Your goal: Reproduce, character for character, the lines below from the first through the one with "border-box; margin: 0;". Leave pictures out.

Task inputs:
[Start of Attachment]

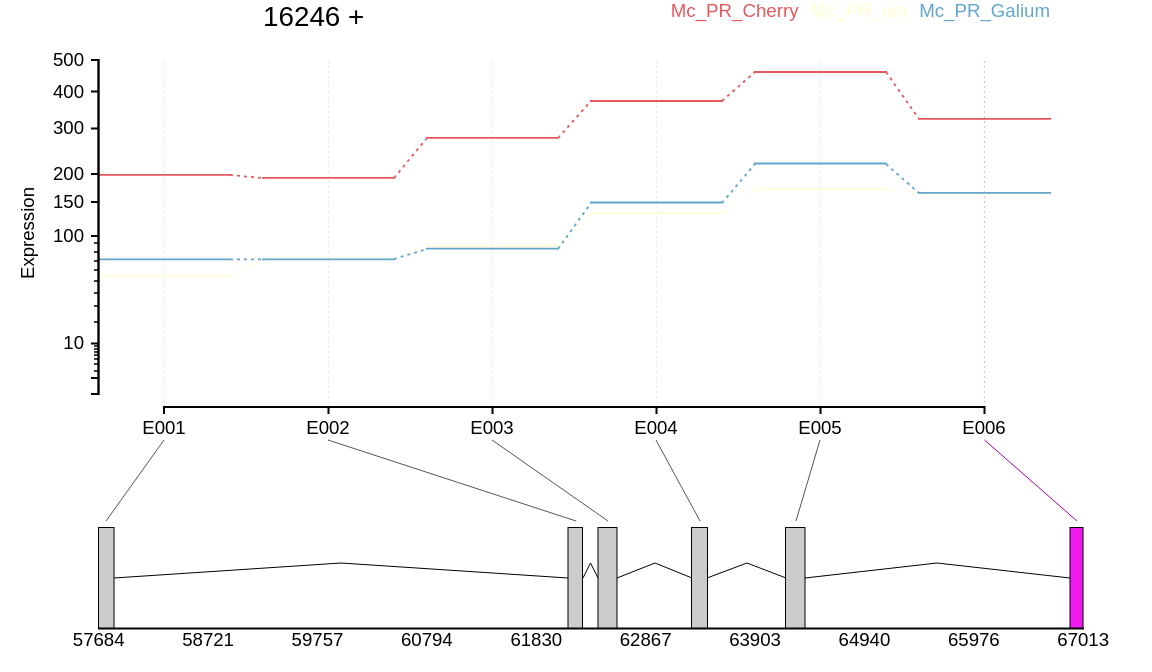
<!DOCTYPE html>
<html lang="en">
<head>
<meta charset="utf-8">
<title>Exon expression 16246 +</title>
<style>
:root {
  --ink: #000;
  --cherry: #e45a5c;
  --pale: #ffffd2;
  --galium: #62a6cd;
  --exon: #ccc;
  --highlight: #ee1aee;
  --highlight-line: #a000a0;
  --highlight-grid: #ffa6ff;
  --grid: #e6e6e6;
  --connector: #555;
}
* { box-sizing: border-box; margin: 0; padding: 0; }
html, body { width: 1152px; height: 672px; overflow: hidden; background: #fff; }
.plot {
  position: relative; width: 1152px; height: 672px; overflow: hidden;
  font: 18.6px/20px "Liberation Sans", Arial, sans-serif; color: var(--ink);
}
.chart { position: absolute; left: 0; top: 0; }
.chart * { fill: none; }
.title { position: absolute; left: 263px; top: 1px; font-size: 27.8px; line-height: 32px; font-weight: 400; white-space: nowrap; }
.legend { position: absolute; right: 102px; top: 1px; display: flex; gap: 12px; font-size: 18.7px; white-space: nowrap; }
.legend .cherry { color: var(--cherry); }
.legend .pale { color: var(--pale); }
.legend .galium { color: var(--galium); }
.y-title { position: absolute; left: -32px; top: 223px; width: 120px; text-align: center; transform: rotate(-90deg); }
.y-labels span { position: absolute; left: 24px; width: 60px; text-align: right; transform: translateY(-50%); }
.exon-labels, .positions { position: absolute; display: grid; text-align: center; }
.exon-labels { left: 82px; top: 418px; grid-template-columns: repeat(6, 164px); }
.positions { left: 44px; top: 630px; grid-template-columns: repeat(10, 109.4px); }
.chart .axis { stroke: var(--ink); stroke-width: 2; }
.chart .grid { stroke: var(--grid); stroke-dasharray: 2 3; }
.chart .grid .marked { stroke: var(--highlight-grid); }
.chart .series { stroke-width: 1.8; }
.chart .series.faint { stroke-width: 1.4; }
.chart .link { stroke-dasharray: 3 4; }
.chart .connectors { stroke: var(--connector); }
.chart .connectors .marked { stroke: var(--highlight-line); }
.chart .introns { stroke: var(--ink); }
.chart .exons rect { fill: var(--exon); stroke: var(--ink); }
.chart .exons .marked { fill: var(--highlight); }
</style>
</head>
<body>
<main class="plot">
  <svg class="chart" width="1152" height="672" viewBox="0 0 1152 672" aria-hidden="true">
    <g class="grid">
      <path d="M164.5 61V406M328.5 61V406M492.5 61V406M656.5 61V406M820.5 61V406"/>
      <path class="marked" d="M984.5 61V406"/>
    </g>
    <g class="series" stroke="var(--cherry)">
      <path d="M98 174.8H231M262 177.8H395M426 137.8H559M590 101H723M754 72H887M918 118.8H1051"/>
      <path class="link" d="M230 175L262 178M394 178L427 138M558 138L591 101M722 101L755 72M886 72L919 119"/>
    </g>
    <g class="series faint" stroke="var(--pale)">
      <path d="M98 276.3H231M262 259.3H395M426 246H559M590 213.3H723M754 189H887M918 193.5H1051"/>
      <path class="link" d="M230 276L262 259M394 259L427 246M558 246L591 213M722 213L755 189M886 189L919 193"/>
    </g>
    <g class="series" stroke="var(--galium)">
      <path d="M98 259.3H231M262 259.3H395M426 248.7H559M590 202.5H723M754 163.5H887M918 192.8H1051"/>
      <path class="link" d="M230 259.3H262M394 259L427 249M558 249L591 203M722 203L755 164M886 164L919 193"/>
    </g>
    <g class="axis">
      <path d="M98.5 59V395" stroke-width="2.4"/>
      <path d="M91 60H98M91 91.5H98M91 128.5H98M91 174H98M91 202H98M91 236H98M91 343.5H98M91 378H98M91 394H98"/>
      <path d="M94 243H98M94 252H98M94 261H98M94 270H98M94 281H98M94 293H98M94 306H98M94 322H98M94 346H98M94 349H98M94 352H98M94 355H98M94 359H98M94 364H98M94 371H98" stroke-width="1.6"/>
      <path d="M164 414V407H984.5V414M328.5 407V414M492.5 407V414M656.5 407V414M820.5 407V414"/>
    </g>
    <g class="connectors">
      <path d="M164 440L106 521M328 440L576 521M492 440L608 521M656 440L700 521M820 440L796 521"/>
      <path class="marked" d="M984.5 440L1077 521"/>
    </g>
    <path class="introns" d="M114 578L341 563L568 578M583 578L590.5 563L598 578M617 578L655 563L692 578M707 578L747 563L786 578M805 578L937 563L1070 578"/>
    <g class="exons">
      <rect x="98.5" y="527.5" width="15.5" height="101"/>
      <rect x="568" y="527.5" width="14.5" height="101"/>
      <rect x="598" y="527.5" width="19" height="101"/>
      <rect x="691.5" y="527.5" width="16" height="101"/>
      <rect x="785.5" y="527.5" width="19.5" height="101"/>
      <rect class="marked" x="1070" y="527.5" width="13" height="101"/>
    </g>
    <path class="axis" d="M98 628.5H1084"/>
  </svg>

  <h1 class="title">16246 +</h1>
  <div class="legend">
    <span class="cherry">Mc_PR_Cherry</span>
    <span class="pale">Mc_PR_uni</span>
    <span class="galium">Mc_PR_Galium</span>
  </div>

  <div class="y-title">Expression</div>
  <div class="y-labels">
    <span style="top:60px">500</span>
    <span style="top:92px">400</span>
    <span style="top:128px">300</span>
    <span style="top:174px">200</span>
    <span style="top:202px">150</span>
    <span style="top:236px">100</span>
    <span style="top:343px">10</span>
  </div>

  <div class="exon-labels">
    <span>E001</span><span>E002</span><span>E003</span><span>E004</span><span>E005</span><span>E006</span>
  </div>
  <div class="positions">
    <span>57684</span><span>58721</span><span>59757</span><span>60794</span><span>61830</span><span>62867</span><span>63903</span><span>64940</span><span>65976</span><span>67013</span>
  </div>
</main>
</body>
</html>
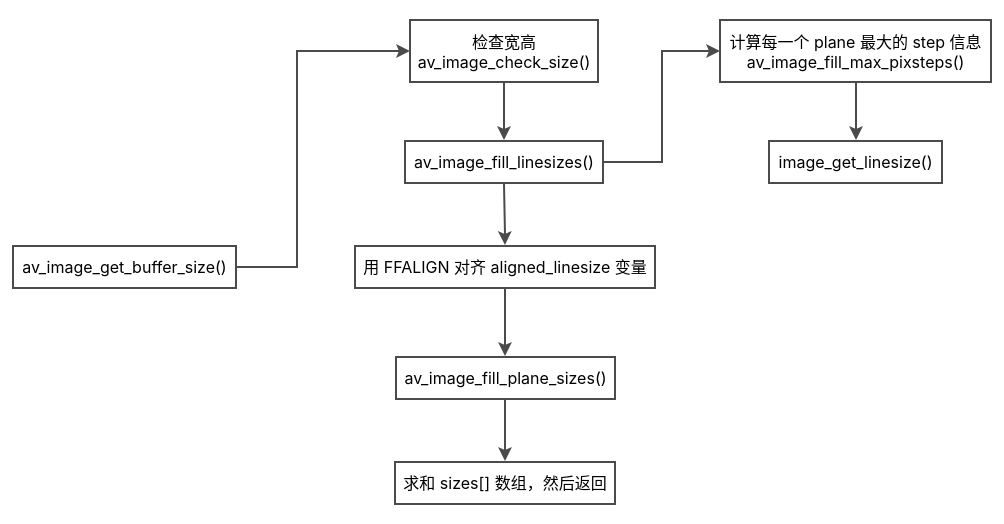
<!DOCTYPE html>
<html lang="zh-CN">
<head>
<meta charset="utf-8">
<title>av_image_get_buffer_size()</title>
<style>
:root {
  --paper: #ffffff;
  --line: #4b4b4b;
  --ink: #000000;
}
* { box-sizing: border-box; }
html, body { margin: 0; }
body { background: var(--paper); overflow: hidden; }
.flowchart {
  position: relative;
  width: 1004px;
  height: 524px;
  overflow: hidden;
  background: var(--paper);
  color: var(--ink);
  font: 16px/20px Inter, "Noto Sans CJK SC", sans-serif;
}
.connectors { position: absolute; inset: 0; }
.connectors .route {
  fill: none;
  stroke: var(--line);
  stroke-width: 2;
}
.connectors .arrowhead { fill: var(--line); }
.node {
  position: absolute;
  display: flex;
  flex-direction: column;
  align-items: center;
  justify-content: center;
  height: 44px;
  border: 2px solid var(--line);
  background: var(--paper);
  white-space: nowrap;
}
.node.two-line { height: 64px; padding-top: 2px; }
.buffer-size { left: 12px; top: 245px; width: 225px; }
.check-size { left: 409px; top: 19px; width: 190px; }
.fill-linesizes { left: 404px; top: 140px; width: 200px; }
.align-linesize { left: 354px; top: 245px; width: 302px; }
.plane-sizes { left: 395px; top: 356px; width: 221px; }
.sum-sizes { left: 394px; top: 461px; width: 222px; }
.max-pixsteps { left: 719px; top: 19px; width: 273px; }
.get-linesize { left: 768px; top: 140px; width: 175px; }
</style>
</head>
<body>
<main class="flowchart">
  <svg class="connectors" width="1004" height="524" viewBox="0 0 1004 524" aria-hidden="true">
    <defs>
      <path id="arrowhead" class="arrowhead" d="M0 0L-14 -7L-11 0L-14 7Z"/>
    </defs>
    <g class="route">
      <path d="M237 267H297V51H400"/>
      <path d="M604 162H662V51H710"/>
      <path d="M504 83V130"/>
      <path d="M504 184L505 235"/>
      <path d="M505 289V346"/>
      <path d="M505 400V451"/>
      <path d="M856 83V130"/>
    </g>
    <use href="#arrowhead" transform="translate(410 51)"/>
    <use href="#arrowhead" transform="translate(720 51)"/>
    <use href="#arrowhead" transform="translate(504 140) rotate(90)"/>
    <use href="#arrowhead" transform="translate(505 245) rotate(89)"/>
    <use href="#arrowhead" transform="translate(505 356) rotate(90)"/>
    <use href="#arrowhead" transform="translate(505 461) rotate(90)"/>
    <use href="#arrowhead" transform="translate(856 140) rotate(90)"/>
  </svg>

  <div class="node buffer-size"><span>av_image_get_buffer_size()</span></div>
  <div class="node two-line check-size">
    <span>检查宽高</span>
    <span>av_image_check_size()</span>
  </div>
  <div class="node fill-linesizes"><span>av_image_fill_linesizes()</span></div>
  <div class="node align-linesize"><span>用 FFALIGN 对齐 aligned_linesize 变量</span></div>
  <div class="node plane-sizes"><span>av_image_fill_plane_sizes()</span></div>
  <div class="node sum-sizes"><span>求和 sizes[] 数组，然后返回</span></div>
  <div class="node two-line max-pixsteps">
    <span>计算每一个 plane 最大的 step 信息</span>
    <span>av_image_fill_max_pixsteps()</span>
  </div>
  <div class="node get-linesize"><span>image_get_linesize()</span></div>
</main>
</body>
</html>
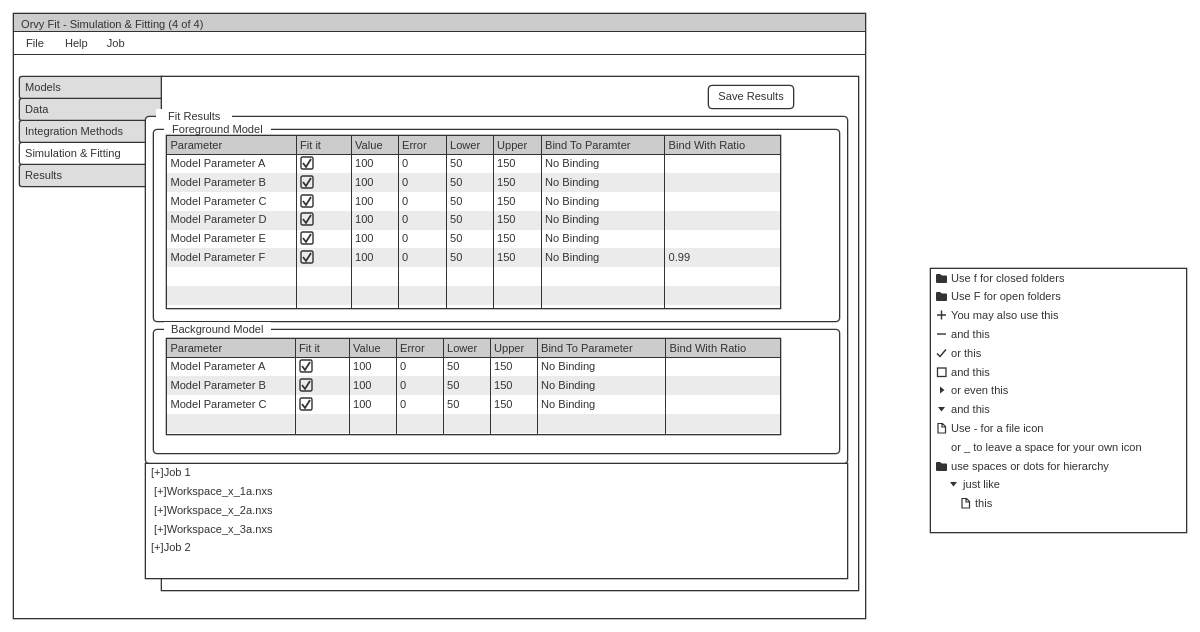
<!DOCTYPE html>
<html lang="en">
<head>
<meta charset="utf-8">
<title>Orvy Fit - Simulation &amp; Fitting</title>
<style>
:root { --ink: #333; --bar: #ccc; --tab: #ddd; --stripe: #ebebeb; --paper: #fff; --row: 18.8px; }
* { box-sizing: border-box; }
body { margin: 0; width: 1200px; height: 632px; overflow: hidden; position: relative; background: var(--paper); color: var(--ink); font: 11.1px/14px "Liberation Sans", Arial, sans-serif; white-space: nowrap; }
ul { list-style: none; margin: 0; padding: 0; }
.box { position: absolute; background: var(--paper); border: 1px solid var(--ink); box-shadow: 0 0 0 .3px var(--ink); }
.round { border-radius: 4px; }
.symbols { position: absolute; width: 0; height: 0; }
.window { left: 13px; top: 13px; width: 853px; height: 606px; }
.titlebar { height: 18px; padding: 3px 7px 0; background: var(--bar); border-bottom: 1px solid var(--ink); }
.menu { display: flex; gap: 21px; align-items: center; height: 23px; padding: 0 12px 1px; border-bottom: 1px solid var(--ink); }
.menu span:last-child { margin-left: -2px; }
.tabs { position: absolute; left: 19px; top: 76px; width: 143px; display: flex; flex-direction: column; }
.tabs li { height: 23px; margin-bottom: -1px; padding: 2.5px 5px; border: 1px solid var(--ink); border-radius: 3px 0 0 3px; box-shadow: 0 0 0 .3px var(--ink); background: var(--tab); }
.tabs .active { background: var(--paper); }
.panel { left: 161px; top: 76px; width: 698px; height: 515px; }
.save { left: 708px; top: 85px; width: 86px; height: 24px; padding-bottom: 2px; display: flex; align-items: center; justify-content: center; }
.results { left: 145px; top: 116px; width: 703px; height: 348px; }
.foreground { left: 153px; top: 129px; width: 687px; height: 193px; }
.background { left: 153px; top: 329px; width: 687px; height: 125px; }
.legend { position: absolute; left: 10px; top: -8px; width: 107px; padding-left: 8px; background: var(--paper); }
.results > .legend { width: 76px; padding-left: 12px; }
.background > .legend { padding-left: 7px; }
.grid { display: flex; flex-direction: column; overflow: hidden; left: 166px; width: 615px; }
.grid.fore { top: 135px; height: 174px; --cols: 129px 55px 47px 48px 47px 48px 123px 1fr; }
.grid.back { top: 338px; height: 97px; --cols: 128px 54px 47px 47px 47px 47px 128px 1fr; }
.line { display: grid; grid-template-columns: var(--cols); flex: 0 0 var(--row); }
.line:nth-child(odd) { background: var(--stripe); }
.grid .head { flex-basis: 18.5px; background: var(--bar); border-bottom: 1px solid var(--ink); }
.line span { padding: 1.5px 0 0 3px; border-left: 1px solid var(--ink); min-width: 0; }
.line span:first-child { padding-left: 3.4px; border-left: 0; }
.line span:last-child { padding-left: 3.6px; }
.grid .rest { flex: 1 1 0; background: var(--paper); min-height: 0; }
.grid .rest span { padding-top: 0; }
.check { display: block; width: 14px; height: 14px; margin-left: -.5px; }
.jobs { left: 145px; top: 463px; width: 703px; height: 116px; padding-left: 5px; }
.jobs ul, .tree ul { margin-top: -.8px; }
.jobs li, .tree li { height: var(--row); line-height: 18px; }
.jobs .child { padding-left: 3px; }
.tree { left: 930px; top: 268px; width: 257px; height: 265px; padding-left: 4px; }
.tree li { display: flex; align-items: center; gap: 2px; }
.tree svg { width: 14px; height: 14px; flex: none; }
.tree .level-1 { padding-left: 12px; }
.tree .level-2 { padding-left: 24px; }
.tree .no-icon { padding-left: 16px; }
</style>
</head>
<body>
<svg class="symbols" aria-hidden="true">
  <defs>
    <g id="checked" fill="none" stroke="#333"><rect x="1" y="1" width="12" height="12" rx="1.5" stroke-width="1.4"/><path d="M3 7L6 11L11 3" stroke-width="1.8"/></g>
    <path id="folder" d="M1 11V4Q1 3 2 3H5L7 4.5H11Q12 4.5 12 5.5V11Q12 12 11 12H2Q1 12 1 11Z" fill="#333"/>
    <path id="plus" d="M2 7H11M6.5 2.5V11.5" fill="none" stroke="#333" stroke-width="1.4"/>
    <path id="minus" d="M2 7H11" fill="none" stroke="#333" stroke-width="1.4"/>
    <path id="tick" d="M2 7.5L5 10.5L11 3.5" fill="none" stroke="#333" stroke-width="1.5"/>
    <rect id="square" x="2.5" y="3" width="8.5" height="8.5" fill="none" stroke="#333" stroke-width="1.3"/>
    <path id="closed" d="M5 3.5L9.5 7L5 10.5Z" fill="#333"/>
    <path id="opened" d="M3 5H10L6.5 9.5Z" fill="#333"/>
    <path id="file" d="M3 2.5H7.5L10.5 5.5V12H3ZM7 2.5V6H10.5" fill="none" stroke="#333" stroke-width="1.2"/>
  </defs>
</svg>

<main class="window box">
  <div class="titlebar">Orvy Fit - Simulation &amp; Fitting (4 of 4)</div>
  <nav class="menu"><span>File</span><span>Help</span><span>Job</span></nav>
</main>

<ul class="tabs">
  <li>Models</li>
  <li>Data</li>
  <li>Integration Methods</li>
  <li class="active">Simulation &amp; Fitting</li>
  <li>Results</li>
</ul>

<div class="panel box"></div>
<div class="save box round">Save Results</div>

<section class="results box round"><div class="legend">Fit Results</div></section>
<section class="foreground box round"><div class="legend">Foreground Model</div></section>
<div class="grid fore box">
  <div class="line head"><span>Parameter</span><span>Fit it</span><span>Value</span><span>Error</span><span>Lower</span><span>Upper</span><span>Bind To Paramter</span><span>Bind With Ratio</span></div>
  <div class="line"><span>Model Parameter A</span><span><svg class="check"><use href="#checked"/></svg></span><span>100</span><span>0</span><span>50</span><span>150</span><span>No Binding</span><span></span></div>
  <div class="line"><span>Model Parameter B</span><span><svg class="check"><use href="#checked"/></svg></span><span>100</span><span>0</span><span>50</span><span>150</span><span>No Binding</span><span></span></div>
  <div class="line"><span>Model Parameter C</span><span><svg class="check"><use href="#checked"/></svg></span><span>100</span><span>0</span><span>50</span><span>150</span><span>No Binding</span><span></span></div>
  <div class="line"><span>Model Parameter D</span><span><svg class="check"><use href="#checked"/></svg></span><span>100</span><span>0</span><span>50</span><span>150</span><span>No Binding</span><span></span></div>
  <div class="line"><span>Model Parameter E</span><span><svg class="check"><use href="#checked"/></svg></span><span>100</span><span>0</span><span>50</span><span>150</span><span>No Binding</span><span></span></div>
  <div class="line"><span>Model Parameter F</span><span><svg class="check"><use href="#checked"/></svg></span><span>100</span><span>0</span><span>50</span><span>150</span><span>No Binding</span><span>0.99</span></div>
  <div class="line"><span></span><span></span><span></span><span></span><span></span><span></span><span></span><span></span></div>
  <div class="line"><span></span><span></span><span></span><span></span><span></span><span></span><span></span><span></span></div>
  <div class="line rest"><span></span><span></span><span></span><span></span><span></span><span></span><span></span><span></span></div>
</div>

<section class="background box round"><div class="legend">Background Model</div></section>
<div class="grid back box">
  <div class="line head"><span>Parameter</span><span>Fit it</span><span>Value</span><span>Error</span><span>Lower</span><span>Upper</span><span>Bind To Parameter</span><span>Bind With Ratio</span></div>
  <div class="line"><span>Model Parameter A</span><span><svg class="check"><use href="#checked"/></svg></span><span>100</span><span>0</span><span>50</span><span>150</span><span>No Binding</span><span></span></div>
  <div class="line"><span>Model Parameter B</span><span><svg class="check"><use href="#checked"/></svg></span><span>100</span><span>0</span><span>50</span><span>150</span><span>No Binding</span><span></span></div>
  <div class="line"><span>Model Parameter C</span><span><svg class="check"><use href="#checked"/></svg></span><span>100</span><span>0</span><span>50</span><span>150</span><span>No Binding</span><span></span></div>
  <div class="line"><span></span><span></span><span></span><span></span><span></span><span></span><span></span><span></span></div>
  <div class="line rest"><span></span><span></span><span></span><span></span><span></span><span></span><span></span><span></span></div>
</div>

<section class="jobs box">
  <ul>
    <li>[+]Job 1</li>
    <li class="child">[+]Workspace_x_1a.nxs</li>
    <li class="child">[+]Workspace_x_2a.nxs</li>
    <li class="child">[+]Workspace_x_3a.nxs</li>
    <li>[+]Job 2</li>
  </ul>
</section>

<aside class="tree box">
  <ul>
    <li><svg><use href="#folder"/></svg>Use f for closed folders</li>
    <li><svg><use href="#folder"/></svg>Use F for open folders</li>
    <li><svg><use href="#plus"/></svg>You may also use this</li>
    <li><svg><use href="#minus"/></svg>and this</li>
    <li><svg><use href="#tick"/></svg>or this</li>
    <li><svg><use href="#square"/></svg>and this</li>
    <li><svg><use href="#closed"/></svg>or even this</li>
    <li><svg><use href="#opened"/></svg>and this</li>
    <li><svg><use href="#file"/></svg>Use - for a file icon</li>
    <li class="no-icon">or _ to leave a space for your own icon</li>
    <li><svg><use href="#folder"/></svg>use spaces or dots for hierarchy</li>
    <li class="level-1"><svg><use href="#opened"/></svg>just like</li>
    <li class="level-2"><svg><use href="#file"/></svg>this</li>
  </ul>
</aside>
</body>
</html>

[End of Attachment]

Exercise response:
<!DOCTYPE html>
<html lang="en">
<head>
<meta charset="utf-8">
<title>Exon expression 16246 +</title>
<style>
:root {
  --ink: #000;
  --cherry: #e45a5c;
  --pale: #ffffd2;
  --galium: #62a6cd;
  --exon: #ccc;
  --highlight: #ee1aee;
  --highlight-line: #a000a0;
  --highlight-grid: #ffa6ff;
  --grid: #e6e6e6;
  --connector: #555;
}
* { box-sizing: border-box; margin: 0; padding: 0; }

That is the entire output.